* **About this task**: When a line of the entries contains the word "shade", report that line.
==================================================
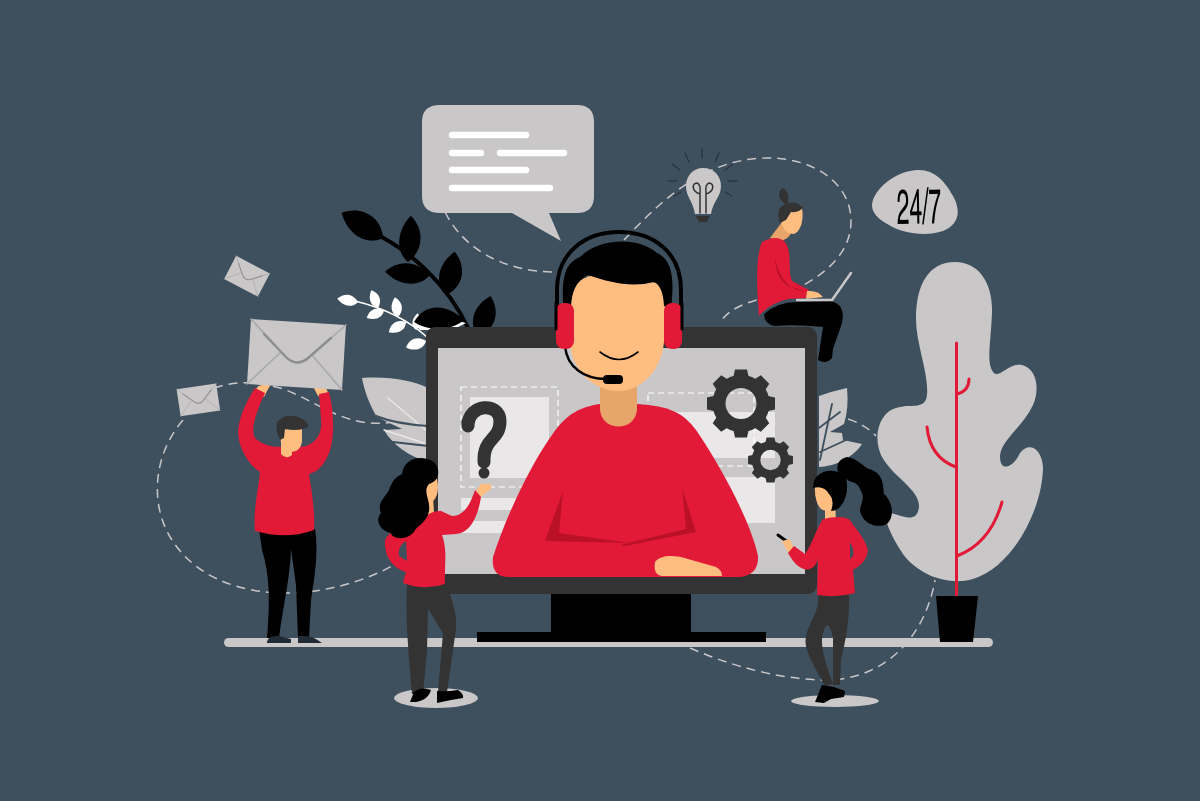
<!DOCTYPE html>
<html lang="en">
<head>
<meta charset="utf-8">
<title>Customer support, 24/7</title>
<style>
:root{--back:#3e4f5d;--red:#e21a37;--deep:#ba1129;--grey:#c9c7c8;--pale:#e9e7e8;--mid:#a9a8aa;--dark:#333;--skin:#ffbd80;--shade:#e7a56a;--ink:#000;--white:#fff}
html,body{margin:0;height:100%;overflow:hidden;background:var(--back)}
svg{display:block;width:1200px;height:801px}
.red{fill:var(--red)}.deep{fill:var(--deep)}.grey{fill:var(--grey)}.pale{fill:var(--pale)}.dark{fill:var(--dark)}.skin{fill:var(--skin)}.shade{fill:var(--shade)}.ink{fill:var(--ink)}.white{fill:var(--white)}.back{fill:var(--back)}
.line{fill:none;stroke-linecap:round;stroke-linejoin:round}
.dash{fill:none;stroke:var(--grey);stroke-width:1.5;stroke-dasharray:9 6}
.frame{fill:none;stroke:var(--white);stroke-width:1.2;stroke-dasharray:6 4}
.hours{font-family:"TeX Gyre Heros Cn","Liberation Sans",sans-serif;font-size:49px}
</style>
</head>
<body>
<svg viewBox="0 0 1200 801" role="img" aria-label="Support agent on a monitor surrounded by customers">
<defs>
<g id="envelope">
<path class="grey" d="M4-35 99-29 95 36 0 30Z"/>
<path class="line" stroke="var(--mid)" stroke-width="1.6" d="M4-35 39 3Q49 13 60 5L99-29M0 30 34-2M95 36 65 1"/>
<path class="line" stroke="#8e8d90" stroke-width="2.4" d="M17-20 39 3Q49 13 60 5L84-16"/>
</g>
<g id="gear">
<circle r="22" fill="none" stroke="var(--dark)" stroke-width="13"/>
<g id="teeth" class="dark"><path id="tooth" d="M-8-25-6-34H6L8-25Z"/><use href="#tooth" transform="rotate(45)"/><use href="#tooth" transform="rotate(90)"/><use href="#tooth" transform="rotate(135)"/></g>
<use href="#teeth" transform="rotate(180)"/>
</g>
<path id="leaf" d="M0 0C-14-8-16-28-2-44C14-32 15-12 0 0Z"/>
<path id="sprig-leaf" d="M0 0C-7-4-8-13-1-21C7-15 7-6 0 0Z"/>
</defs>

<rect class="back" width="1200" height="801"/>

<g id="dashed-trails" class="dash">
<path d="M445 212C462 246 500 272 556 272"/>
<path d="M624 240C665 196 708 158 768 158C815 158 851 184 851 221C851 254 824 276 790 292C757 299 730 305 720 323"/>
<path d="M214 388C238 380 256 382 280 388C318 400 345 432 400 421"/>
<path d="M183 420C160 447 154 480 159 507C168 556 215 593 285 593C325 593 365 581 392 566"/>
<path d="M848 419Q866 425 876 436"/>
<path d="M690 648C740 670 790 680 825 680C885 680 925 637 935 580"/>
</g>

<g id="floor"><rect class="grey" x="224" y="638" width="769" height="9" rx="4.500"/>
<ellipse class="grey" cx="436" cy="698" rx="42" ry="10"/><ellipse class="grey" cx="835" cy="701" rx="44" ry="6"/></g>

<g id="speech-bubble">
<path class="grey" d="M440 105H577Q594 105 594 122V196Q594 213 577 213H549L561 241 512 213H440Q422 213 422 196V122Q422 105 440 105Z"/>
<path class="line" stroke="var(--white)" stroke-width="6.500" d="M452 135H526M452 153H481M500 153H564M452 170H526M452 188H550"/>
</g>

<g id="light-bulb">
<path class="line" stroke="#1f2a33" stroke-width="1" d="M702 148V158M685 153 689 162M719 153 715 162M672 164 680 170M733 164 725 170M668 181H677M728 181H737M674 196 681 192M732 196 725 192"/>
<path class="grey" d="M703 168C714 168 721 176 721 186C721 197 713 201 711 214H695C693 201 686 197 686 186C686 176 693 168 703 168Z"/>
<path class="line" stroke="var(--dark)" stroke-width="1.500" d="M700 213V194C691 191 692 183 697 183Q701 184 700 194M706 213V194C715 191 714 183 709 183Q705 184 706 194"/>
<path class="dark" d="M696 216H710L707 222H699Z"/>
</g>

<g id="hours-badge">
<path class="grey" d="M872 205C873 190 895 171 917 170C934 169 945 181 953 196C962 212 958 225 943 231C925 237 902 233 889 225C878 219 872 213 872 205Z"/>
<text class="hours" transform="translate(897 224) rotate(-1) scale(.57 1)">24/7</text>
</g>

<g id="black-branch">
<path class="line" stroke="var(--ink)" stroke-width="4" d="M372 232C410 250 448 285 468 328"/>
<use href="#leaf" transform="translate(383 238) rotate(-56) scale(1.100)"/>
<use href="#leaf" transform="translate(408 262) rotate(6) scale(.95 1.050)"/>
<use href="#leaf" transform="translate(429 276) rotate(-82) scale(.9 1)"/>
<use href="#leaf" transform="translate(446 295) rotate(14)"/>
<use href="#leaf" transform="translate(478 336) rotate(20) scale(.95)"/>
</g>
<g id="white-sprig" class="white">
<path class="line" stroke="var(--white)" stroke-width="1.500" d="M355 301Q400 312 428 338"/>
<use href="#sprig-leaf" transform="translate(358 302) rotate(-78)"/>
<use href="#sprig-leaf" transform="translate(378 308) rotate(-18) scale(.9)"/>
<use href="#sprig-leaf" transform="translate(384 310) rotate(-112) scale(.9)"/>
<use href="#sprig-leaf" transform="translate(398 317) rotate(-6) scale(.95)"/>
<use href="#sprig-leaf" transform="translate(406 322) rotate(-118) scale(.95)"/>
<use href="#sprig-leaf" transform="translate(416 330) rotate(8) scale(.8)"/>
<use href="#sprig-leaf" transform="translate(426 341) rotate(-105)"/>
<path d="M414 323C422 313 448 318 466 323L452 330H420Z"/>
<path class="ink" d="M414 322C424 304 445 302 464 320C450 332 427 331 414 322Z"/>
</g>
<g id="leaf-fans">
<path class="grey" d="M362 378C390 376 414 381 428 388V462C408 456 392 444 384 430L402 429 377 417C370 406 364 390 362 378Z"/>
<path class="line" stroke="var(--pale)" stroke-width="1.500" d="M388 398 428 432M384 430 424 443"/>
<path class="line" stroke="var(--back)" stroke-width="2" d="M376 416Q396 424 428 426M393 442 428 446"/>
<path class="grey" d="M819 396Q833 391 847 388Q849 408 844 424L830 432 842 433 843 440 862 444C854 456 838 466 819 467Z"/>
<path class="line" stroke="var(--back)" stroke-width="1.800" d="M820 460 832 404M819 428 840 412M820 452 846 440"/>
</g>

<g id="potted-tree">
<path class="grey" d="M955 262C980 262 993 285 992 312C991 343 986 362 993 372C999 380 1008 362 1022 365C1037 369 1040 389 1033 405C1022 428 1001 440 1000 456C1000 475 1015 465 1020 453C1029 441 1042 449 1043 467C1043 506 1015 566 973 579C945 587 914 572 901 551C888 531 881 512 891 513C905 517 917 523 919 507C920 489 892 477 881 455C872 434 881 412 896 408C911 403 925 411 927 395C929 374 916 344 916 319C916 284 929 262 955 262Z"/>
<path class="line" stroke="var(--red)" stroke-width="3" d="M956.500 343V596M957 394Q969 391 969 379M956 467C939 461 929 447 927 427M957 556C980 547 995 527 1002 502"/>
<path class="ink" d="M936 596H978L973 642H940Z"/>
</g>

<g id="monitor">
<rect class="ink" x="551" y="592" width="140" height="42"/>
<rect class="ink" x="477" y="632" width="289" height="10"/>
<rect class="dark" x="426" y="327" width="391" height="267" rx="9"/>
<rect class="grey" x="438" y="348" width="367" height="226"/>
<g id="screen-panels">
<path class="pale" d="M470 397H549V478H470ZM461 498H535V510H461ZM461 521H535V533H461ZM648 412H775V458H648ZM648 477H775V523H648Z"/>
<path class="frame" d="M461 387H558V487H461ZM648 393H754V466H648Z"/>
</g>
<path class="line" stroke="var(--dark)" stroke-width="13" stroke-linecap="butt" d="M468 426C468 403 500 402 500 421C500 441 483 437 484 462"/>
<circle class="dark" cx="468" cy="422" r="6.500"/><circle class="dark" cx="484" cy="473" r="5.500"/>
<use href="#gear" transform="translate(741 403.500)"/>
<use href="#gear" transform="translate(770.500 460) scale(.66)"/>
</g>

<g id="agent">
<path class="red" d="M600 404C580 407 567 414 554 432C528 468 505 520 493 557Q491 576 507 577H740Q759 575 758 556C750 519 718 462 696 430C683 413 670 406 637 404Z"/>
<path class="shade" d="M600 370H637V410C635 432 602 432 600 410Z"/>
<path class="deep" d="M563 491 559 533 630 543 545 541ZM682 488 696 532 625 546 655 552 620 545 686 529Z"/>
<path class="skin" d="M655 562C661 554 676 555 688 559L716 567Q722 570 722 576H662Q653 575 655 562Z"/>
<path class="skin" d="M570 290Q585 270 618 275L666 285 664 342C661 372 640 391 618 391C594 391 571 370 570 342Z"/>
<path class="ink" d="M563 303C562 277 565 263 580 257C598 238 638 236 657 253C674 260 674 284 671 308L664 306Q663 286 654 282C631 288 608 282 588 275C575 282 572 292 571 306Z"/>
<path class="line" stroke="var(--ink)" stroke-width="1.600" d="M600 352Q619 367 638 352"/>
<path class="line" stroke="var(--ink)" stroke-width="4" d="M557 306V290C557 252 586 232 619 232C653 232 681 252 681 290V306"/>
<path class="line" stroke="var(--ink)" stroke-width="2.500" d="M565 346C567 368 585 379 606 379"/>
<rect class="ink" x="603" y="375" width="20" height="9" rx="4"/>
<rect class="red" x="556" y="303" width="18" height="46" rx="8"/><rect class="red" x="664" y="303" width="18" height="46" rx="8"/>
<path class="line" stroke="var(--ink)" stroke-width="3" d="M556 303V329M682 303V329"/>
</g>

<g id="woman-with-laptop">
<path class="ink" d="M764 314Q778 301 800 302L830 301Q846 304 842 323L833 349 832 358Q826 365 818 360L823 327Q794 324 775 326Q764 324 764 314Z"/>
<path class="shade" d="M782 222 792 231Q789 240 779 241L770 238Z"/>
<path class="skin" d="M782 213 801 205C805 217 801 233 793 234Q783 233 781 220Z"/>
<path class="dark" d="M780 223C776 211 780 206 785 204C777 198 778 190 783 188Q790 192 788 203Q796 201 803 207Q800 213 791 212L786 220Z"/>
<path class="red" d="M762 242Q777 234 785 242C793 253 787 269 792 281L809 290 806 298 788 299Q770 303 759 316C757 291 755 258 762 242Z"/>
<path class="deep" d="M775 258Q776 279 788 286L806 291Q782 291 775 258Z"/>
<path class="skin" d="M807 291Q818 290 823 297L806 299Z"/>
<path class="line" stroke="var(--grey)" stroke-width="2.500" d="M797 300H832L851 273"/>
</g>

<g id="man-with-envelope">
<path class="skin" d="M257 394Q254 386 262 385H270L264 397ZM318 396 314 388 323 386Q330 390 327 398Z"/>
<use href="#envelope" x="247" y="354"/>
<path class="skin" d="M258 387 270 386 264 394 256 394ZM315 390 326 390 326 397 319 396Z"/>
<path class="ink" d="M259 529H315C319 553 314 580 311 600L309 638H298L296 585 291 549C290 579 283 606 279 638H267C270 603 270 575 262 550Z"/>
<path fill="#202b35" d="M267 642Q268 635 279 636L291 639V643H267ZM298 643V636Q311 634 322 643Z"/>
<path class="red" d="M255 388 265 393C257 411 250 428 255 438Q264 447 281 447H300C313 446 323 436 321 419L319 394 329 392C334 411 335 438 329 453Q322 471 309 474C312 493 315 511 314 530Q287 540 255 531C253 510 258 492 260 472C247 464 238 445 238 432Q239 413 255 388Z"/>
<path class="skin" d="M281 437 292 440V455Q286 460 281 454Z"/>
<path class="skin" d="M280 430 302 427V441C301 451 293 454 286 450Q279 444 280 430Z"/>
<path class="dark" d="M280 440C276 431 275 423 279 420C286 413 303 414 309 426Q301 432 285 429L284 438Z"/>
</g>
<use href="#envelope" transform="translate(229 268) rotate(24) scale(.4)"/>
<use href="#envelope" transform="translate(178 404) rotate(-12) scale(.42)"/>

<g id="woman-asking">
<path class="dark" d="M407 583H446C453 602 459 620 455 636L447 692H438L443 633 428 609 427 650 423 694H412C409 657 405 620 407 583Z"/>
<path class="ink" d="M410 702 414 692Q421 686 431 690Q427 703 410 702ZM437 703V691Q447 692 458 690 464 694 463 698 449 700 437 703Z"/>
<path class="skin" d="M474 494 481 484 490 484Q494 488 488 491L478 499Z"/>
<path class="skin" d="M413 500 433 497 434 513 411 529Z"/>
<path class="red" d="M411 532Q424 511 441 511L452 516C465 516 471 502 475 490L481 497C478 517 470 533 456 534L442 535C448 551 444 568 445 584Q424 591 403 583L406 572C390 567 384 553 385 540Q391 527 411 532ZM406 541Q397 547 399 556L407 561Z"/>
<path class="skin" d="M424 478 437 479C440 492 436 502 428 503L416 500Z"/>
<path class="ink" d="M402 474C404 458 421 454 434 462C442 471 438 482 429 484C422 492 431 500 429 511C427 523 417 525 414 532C405 542 391 538 391 533C379 531 375 519 381 513C376 501 388 496 390 487Q394 477 402 474Z"/>
</g>

<g id="woman-with-phone">
<path class="dark" d="M818 594H849C850 616 846 641 841 659L840 685H833V637C830 625 827 620 823 633C819 647 828 669 833 684L825 686C814 666 803 648 806 637C808 623 820 613 818 594Z"/>
<path class="ink" d="M815 702 822 685 834 687 845 691 844 697 831 699 824 703Z"/>
<path class="line" stroke="var(--ink)" stroke-width="3" d="M778 535 789 543"/>
<path class="skin" d="M782 541 790 539 795 552 788 552Z"/>
<path class="skin" d="M825 503 835 501 836 522 825 523Z"/>
<path class="red" d="M823 519Q840 515 849 519C857 530 867 542 868 551Q866 563 853 570L855 593Q837 598 817 595L818 558C816 571 801 577 788 553L794 546 805 554C812 545 816 529 823 519ZM850 542V559Q857 555 850 542Z"/>
<path class="skin" d="M815 484 833 481 832 506Q826 514 820 508Q814 500 815 484Z"/>
<path class="ink" d="M813 488C813 474 826 468 838 472Q835 460 847 457C859 459 863 467 869 469C884 473 883 486 884 494C892 501 895 515 888 523C880 529 866 525 862 516C856 507 867 501 861 491C857 479 849 484 846 478C850 495 842 511 831 511Q835 500 829 494Q824 485 813 488Z"/>
</g>
</svg>
</body>
</html>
==================================================
* **The completed task**:
:root{--back:#3e4f5d;--red:#e21a37;--deep:#ba1129;--grey:#c9c7c8;--pale:#e9e7e8;--mid:#a9a8aa;--dark:#333;--skin:#ffbd80;--shade:#e7a56a;--ink:#000;--white:#fff}
.red{fill:var(--red)}.deep{fill:var(--deep)}.grey{fill:var(--grey)}.pale{fill:var(--pale)}.dark{fill:var(--dark)}.skin{fill:var(--skin)}.shade{fill:var(--shade)}.ink{fill:var(--ink)}.white{fill:var(--white)}.back{fill:var(--back)}
<path class="shade" d="M600 370H637V410C635 432 602 432 600 410Z"/>
<path class="shade" d="M782 222 792 231Q789 240 779 241L770 238Z"/>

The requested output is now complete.